At least one bystander was said to have been slightly hurt, but no one was killed other than the suicide bomber himself. Mr Torlot was protected by the armour plating on his car.
The incident will renew fears that Yemen, a desperately poor nation in the middle of one of the world’s richest regions, could become a failed state used as a permanent base of operations for al-Qaeda and other terrorist groups.
Embassy officials say the attack on Mr Torlot took place at 7.55am on Monday. As a high-profile terrorist target, Mr Torlot has a police escort as well as his own security detail, even when travelling to work from his home in the south of Sana’a.
His convoy was driving through a poor neighbourhood near Berlin Park to the east of Sana’a’s picturesque Old City, less than half a mile from the embassy, when the bomber struck.
Witnesses said the young man was seen to be dropped off by a black car with tinted windows five minutes beforehand.
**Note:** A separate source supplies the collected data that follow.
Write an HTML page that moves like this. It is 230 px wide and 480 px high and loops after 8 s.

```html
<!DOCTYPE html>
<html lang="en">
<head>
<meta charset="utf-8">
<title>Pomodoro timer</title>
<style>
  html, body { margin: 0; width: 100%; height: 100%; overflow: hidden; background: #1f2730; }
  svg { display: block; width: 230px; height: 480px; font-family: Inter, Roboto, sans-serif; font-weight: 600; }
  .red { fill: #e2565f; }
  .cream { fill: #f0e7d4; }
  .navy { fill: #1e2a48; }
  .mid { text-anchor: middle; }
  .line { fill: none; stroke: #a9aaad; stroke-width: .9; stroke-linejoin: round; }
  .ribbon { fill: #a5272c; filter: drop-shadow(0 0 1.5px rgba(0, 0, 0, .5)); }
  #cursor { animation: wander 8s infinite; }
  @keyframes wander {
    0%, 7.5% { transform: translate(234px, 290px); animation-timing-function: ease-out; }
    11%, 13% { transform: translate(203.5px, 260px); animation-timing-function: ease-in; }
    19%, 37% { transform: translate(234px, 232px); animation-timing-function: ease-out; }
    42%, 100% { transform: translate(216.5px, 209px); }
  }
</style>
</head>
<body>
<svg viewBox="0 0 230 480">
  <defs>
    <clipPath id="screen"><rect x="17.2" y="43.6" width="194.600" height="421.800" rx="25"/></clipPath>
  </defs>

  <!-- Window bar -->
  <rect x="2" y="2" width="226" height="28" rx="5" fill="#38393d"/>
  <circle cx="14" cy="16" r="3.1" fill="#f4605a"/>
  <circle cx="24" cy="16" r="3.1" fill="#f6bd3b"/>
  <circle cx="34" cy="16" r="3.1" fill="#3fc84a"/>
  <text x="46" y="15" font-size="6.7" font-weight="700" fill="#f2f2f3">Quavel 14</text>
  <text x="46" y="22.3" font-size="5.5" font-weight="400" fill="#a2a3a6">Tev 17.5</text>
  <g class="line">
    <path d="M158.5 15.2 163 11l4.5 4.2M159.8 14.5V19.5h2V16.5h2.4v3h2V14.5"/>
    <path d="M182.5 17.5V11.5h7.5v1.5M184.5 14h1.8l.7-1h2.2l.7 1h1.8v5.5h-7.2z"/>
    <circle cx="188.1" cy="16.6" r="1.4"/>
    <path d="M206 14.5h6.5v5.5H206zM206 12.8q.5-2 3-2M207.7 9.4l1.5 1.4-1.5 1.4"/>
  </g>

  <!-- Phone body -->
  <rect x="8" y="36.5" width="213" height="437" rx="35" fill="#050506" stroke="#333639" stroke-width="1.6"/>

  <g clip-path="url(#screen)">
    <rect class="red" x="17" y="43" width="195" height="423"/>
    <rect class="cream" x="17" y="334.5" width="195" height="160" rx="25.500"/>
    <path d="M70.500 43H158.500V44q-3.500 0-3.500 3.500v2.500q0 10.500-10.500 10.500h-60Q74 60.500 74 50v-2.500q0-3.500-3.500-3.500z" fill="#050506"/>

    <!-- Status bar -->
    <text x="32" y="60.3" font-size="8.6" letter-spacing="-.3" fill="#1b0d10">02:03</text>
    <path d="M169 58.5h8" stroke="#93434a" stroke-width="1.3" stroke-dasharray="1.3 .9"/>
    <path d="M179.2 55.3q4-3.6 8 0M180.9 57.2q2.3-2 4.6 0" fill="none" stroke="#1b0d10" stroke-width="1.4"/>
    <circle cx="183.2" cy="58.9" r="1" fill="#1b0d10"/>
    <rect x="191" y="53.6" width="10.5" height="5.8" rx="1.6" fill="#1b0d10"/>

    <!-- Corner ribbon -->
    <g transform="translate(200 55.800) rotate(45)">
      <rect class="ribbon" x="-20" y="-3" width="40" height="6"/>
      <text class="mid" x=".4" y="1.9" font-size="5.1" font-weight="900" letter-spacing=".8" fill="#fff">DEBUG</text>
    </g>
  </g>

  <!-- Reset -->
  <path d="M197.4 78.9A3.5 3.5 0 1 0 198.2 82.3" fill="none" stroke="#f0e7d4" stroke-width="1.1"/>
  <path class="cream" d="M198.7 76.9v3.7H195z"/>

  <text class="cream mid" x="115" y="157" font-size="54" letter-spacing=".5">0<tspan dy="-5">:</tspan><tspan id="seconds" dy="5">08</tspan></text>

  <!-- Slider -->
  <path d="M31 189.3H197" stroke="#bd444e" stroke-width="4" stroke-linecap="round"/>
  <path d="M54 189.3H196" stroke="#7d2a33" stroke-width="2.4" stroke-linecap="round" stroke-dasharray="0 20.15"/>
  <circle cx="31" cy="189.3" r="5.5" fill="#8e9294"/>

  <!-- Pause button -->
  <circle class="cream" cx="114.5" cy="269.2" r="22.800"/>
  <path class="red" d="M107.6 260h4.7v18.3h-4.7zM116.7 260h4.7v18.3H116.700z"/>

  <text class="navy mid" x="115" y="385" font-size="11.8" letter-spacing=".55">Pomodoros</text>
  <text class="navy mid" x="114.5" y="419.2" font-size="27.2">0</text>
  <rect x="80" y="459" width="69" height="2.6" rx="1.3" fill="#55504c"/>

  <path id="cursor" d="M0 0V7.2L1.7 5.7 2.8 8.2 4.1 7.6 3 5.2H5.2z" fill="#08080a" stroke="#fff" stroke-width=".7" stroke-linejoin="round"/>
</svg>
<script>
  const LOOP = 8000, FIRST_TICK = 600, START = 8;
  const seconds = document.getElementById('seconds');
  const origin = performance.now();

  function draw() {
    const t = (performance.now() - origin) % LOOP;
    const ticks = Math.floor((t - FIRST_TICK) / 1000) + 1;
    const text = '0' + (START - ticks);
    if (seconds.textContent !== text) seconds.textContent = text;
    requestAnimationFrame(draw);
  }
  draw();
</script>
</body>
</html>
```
But they said he was too slow to react to the vehicles, missing Mr Torlot’s car.
Another witness, Mohamed Alian, told reporters he only succeeding in damaging the escort vehicle. Embassy officials denied reports that two escort policemen had been injured.
The body of the bomber, who was dressed either in school uniform, according to witnesses, or sports gear according to the interior ministry, was scattered widely by the force of the explosions, with some parts found on nearby rooftops.
The man’s foot was left lying in the gutter as police began a clear-up operation.
He was named by security officials locally as Othman Noaman, a Yemeni student from the southern town of Taiz, who was known to the authorities. He had been receiving training in Marib, a province to the east of Sana’a which has become a noted al-Qaeda heartland.
The official claimed that there had already been “dozens” of arrests in connection with the attack as police raided addresses across Sana’a for militants….